  • Record-Keeping - Regulated entities must maintain records of transactions, customer identification information, and supporting documentation for a period of at least five years. These records should be readily available for examination by regulatory authorities.
  • Compliance Programs - Regulated entities are expected to establish and maintain effective AML/CTF compliance programs. This includes implementing internal policies, procedures, and controls to detect, prevent, and report money laundering and terrorism financing activities. Staff training and regular independent audits are also important components of these programs.


ML/TF regulators in the EU and what functions do they perform?

As outlined above each member state has their own AML/CTF regulatory framework comprising, regulator(s) (often multiple that are responsible for oversight of reporting entities in different industry sectors), Financial Intelligence Units (FIUs), Central Banks, Police and Intelligence Agencies and Judicial authorities all playing different roles in the prevention of money laundering, terrorism financing and other financial crimes. In the European Union, there are other bodies that play a role in issuing guidance and supporting EU member states in their efforts to combating money laundering ad terrorism financing across the region:

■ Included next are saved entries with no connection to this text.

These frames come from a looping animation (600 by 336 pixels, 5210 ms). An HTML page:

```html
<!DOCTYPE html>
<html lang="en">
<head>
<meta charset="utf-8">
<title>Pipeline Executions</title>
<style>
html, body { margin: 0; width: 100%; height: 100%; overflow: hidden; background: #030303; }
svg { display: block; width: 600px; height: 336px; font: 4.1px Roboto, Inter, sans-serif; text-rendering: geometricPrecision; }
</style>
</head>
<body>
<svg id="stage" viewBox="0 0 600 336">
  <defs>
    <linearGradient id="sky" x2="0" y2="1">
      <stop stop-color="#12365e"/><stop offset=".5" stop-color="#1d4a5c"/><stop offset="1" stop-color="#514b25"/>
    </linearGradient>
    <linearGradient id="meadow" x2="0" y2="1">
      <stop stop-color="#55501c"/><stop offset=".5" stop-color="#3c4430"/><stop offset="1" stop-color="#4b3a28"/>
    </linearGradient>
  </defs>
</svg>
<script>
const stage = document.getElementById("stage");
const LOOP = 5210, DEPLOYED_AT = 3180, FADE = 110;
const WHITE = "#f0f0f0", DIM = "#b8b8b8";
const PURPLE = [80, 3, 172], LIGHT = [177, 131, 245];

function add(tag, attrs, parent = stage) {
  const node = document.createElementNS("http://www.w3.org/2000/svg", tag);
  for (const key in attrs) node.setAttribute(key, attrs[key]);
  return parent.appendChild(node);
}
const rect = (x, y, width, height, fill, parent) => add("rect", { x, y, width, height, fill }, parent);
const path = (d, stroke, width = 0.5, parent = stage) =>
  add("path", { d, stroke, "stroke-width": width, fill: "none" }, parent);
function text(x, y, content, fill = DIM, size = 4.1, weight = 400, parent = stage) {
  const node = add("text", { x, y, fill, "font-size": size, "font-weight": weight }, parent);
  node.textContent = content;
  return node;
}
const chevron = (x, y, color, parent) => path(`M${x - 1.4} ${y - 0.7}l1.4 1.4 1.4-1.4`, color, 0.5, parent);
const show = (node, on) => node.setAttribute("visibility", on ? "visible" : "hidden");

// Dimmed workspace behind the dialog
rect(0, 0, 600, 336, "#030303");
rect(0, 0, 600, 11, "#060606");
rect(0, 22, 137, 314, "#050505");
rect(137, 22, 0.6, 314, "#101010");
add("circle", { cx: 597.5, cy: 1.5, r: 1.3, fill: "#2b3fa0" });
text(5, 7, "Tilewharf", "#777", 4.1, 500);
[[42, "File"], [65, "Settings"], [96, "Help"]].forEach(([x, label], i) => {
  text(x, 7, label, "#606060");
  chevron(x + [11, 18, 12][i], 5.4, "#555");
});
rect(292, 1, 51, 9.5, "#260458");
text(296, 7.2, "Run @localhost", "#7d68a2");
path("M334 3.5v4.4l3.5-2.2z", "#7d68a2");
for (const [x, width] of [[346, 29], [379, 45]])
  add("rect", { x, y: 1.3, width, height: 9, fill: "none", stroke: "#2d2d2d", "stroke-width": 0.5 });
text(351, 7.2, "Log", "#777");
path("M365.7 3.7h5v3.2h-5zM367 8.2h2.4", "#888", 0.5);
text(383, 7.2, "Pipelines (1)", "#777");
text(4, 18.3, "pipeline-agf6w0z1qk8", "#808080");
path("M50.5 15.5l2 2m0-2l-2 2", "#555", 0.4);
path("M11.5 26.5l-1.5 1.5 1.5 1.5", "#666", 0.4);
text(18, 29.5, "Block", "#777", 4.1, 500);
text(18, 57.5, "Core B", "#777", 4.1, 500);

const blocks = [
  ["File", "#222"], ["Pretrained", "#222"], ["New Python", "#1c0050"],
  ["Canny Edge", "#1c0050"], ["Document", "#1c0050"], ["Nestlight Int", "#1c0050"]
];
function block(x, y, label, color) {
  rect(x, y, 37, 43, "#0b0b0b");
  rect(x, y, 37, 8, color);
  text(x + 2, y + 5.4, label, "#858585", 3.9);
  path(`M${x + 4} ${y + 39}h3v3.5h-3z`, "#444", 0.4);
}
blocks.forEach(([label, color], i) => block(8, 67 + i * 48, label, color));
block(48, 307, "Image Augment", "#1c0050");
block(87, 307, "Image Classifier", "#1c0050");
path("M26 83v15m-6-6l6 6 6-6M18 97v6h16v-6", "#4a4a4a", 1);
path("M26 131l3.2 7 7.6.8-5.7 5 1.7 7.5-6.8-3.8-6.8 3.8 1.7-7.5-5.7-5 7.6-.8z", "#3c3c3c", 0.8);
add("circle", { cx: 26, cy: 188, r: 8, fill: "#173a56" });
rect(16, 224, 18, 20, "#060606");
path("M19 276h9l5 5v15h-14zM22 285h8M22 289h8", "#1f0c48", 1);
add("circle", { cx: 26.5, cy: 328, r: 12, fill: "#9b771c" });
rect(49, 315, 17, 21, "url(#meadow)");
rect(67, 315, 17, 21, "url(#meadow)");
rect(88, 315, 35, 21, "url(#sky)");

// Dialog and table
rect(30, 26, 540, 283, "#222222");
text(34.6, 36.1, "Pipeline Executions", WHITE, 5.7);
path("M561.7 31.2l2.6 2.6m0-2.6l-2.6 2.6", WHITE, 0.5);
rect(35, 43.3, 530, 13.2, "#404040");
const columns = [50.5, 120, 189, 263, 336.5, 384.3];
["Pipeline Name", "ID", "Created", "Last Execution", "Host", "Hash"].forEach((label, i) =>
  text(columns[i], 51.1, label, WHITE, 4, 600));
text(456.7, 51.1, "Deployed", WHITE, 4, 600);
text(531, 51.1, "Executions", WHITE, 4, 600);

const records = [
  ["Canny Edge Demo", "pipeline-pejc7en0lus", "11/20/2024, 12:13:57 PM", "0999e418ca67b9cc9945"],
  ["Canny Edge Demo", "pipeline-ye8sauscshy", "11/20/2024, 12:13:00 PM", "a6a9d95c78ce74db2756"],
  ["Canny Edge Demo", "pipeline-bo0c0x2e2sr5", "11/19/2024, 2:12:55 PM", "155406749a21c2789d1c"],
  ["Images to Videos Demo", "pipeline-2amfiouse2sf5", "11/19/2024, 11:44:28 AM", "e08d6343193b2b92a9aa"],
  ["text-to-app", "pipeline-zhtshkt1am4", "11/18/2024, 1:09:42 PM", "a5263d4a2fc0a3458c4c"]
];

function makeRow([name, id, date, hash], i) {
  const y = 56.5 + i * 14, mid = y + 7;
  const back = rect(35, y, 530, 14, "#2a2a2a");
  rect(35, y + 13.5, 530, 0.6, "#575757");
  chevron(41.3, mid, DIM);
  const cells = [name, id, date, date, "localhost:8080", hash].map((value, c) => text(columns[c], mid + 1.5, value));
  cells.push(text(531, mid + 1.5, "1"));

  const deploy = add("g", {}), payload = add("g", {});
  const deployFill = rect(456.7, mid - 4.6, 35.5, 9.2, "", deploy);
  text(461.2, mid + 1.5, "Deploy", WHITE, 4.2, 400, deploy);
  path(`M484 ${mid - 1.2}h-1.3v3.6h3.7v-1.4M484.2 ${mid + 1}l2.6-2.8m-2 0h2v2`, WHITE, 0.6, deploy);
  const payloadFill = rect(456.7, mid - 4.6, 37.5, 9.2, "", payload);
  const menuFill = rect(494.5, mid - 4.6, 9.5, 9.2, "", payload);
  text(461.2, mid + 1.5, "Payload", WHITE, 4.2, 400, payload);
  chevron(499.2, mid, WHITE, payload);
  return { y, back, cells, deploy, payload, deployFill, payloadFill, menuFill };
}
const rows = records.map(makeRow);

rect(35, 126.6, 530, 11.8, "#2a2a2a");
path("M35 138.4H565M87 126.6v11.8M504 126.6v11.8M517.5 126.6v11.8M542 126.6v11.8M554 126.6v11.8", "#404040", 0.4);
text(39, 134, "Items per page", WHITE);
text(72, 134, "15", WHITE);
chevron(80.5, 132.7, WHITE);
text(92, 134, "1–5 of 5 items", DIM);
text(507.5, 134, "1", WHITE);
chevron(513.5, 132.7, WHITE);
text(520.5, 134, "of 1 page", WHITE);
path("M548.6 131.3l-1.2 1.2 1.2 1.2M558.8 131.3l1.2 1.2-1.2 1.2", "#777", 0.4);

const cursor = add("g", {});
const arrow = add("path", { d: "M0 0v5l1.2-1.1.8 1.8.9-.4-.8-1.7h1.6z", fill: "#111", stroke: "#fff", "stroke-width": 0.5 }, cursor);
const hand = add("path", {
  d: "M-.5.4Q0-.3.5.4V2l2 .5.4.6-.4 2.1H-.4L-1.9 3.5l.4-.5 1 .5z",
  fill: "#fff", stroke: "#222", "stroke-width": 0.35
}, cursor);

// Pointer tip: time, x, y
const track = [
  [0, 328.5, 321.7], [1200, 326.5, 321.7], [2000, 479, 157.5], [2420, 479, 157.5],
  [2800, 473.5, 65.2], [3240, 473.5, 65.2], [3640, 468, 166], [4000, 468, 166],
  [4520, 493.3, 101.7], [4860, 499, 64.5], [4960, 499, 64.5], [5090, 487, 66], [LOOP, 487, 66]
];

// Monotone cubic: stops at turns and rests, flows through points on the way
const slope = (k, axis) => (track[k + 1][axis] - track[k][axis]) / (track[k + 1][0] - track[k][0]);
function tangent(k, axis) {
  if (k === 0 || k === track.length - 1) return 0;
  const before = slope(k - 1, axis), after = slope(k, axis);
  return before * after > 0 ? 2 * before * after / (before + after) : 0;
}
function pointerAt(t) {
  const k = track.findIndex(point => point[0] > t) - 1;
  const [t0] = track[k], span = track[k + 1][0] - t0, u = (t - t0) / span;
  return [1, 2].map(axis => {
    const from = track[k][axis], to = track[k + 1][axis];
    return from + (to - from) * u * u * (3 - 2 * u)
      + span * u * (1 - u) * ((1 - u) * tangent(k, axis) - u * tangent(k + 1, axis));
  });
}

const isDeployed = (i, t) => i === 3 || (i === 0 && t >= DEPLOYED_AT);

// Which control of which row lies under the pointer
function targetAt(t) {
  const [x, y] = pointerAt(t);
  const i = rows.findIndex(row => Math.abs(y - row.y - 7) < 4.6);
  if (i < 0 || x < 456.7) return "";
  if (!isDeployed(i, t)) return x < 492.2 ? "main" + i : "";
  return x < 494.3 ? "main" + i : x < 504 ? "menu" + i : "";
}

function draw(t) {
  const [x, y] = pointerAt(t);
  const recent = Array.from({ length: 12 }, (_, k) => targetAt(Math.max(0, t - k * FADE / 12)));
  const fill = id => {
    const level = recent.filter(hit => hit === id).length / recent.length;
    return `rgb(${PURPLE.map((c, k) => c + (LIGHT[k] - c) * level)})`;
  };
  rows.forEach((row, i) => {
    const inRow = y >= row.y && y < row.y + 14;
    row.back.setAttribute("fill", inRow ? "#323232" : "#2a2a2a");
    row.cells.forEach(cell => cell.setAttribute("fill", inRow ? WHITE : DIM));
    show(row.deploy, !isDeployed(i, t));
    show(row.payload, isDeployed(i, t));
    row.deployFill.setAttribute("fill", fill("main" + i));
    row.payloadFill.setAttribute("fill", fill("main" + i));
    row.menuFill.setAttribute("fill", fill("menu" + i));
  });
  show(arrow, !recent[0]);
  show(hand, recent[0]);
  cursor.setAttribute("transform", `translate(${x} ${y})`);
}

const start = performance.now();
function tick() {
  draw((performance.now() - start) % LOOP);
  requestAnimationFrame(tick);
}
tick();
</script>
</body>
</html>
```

EU member states actively cooperate with each other and international counterparts in combating money laundering and terrorism financing. This involves exchanging information, cooperating on investigations, and providing assistance to other jurisdictions when requested.  An example of this is a crackdown on gold smuggling networks across Italy, Germany and Switzerland.


Penalties for non-compliance with AML/CTF laws?

Every EU member country can apply its own criminal offences, where individuals or entities convicted of money laundering or terrorism financing offences can face imprisonment and/or fines imposed by the courts which be substantial and are often based on the severity and scope of the offence.Every EU member country has the power to impose administrative fines for breaches of AML/CTF requirements. The fines can vary depending on the nature and severity of the violation.  These EU member states also have the power to seize and forfeit funds and assets.


Largest fines for non-compliance with AML/CTF laws?

Often regulators, FIUs and prosecutors will collaborate to enforce compliance by taking regulatory action in concert by collaborating across the EU member states, examples include:

  • ING Bank (Netherlands, 2018) - In September 2018, ING Bank was fined €775 million by the Dutch Public Prosecution Service for serious AML/CTF failures. The bank had not properly implemented customer due diligence measures and failed to timely report suspicious transactions.
  • Danske Bank (Denmark, 2018) -  In December 2018, Danske Bank was fined €481 million by the Estonian Financial Supervisory Authority for AML/CTF deficiencies related to its Estonian branch. The branch was involved in a significant money laundering scandal involving billions of euros.
  • Credit Suisse (Switzerland, 2020) - While not an EU member state, Credit Suisse, a Swiss bank, was fined €80 million ($94 million) by the Swiss Financial Market Supervisory Authority (FINMA) in November 2020 for failings in its AML control processes. The bank had breached its duty to combat money laundering in connection with a corruption case involving FIFA.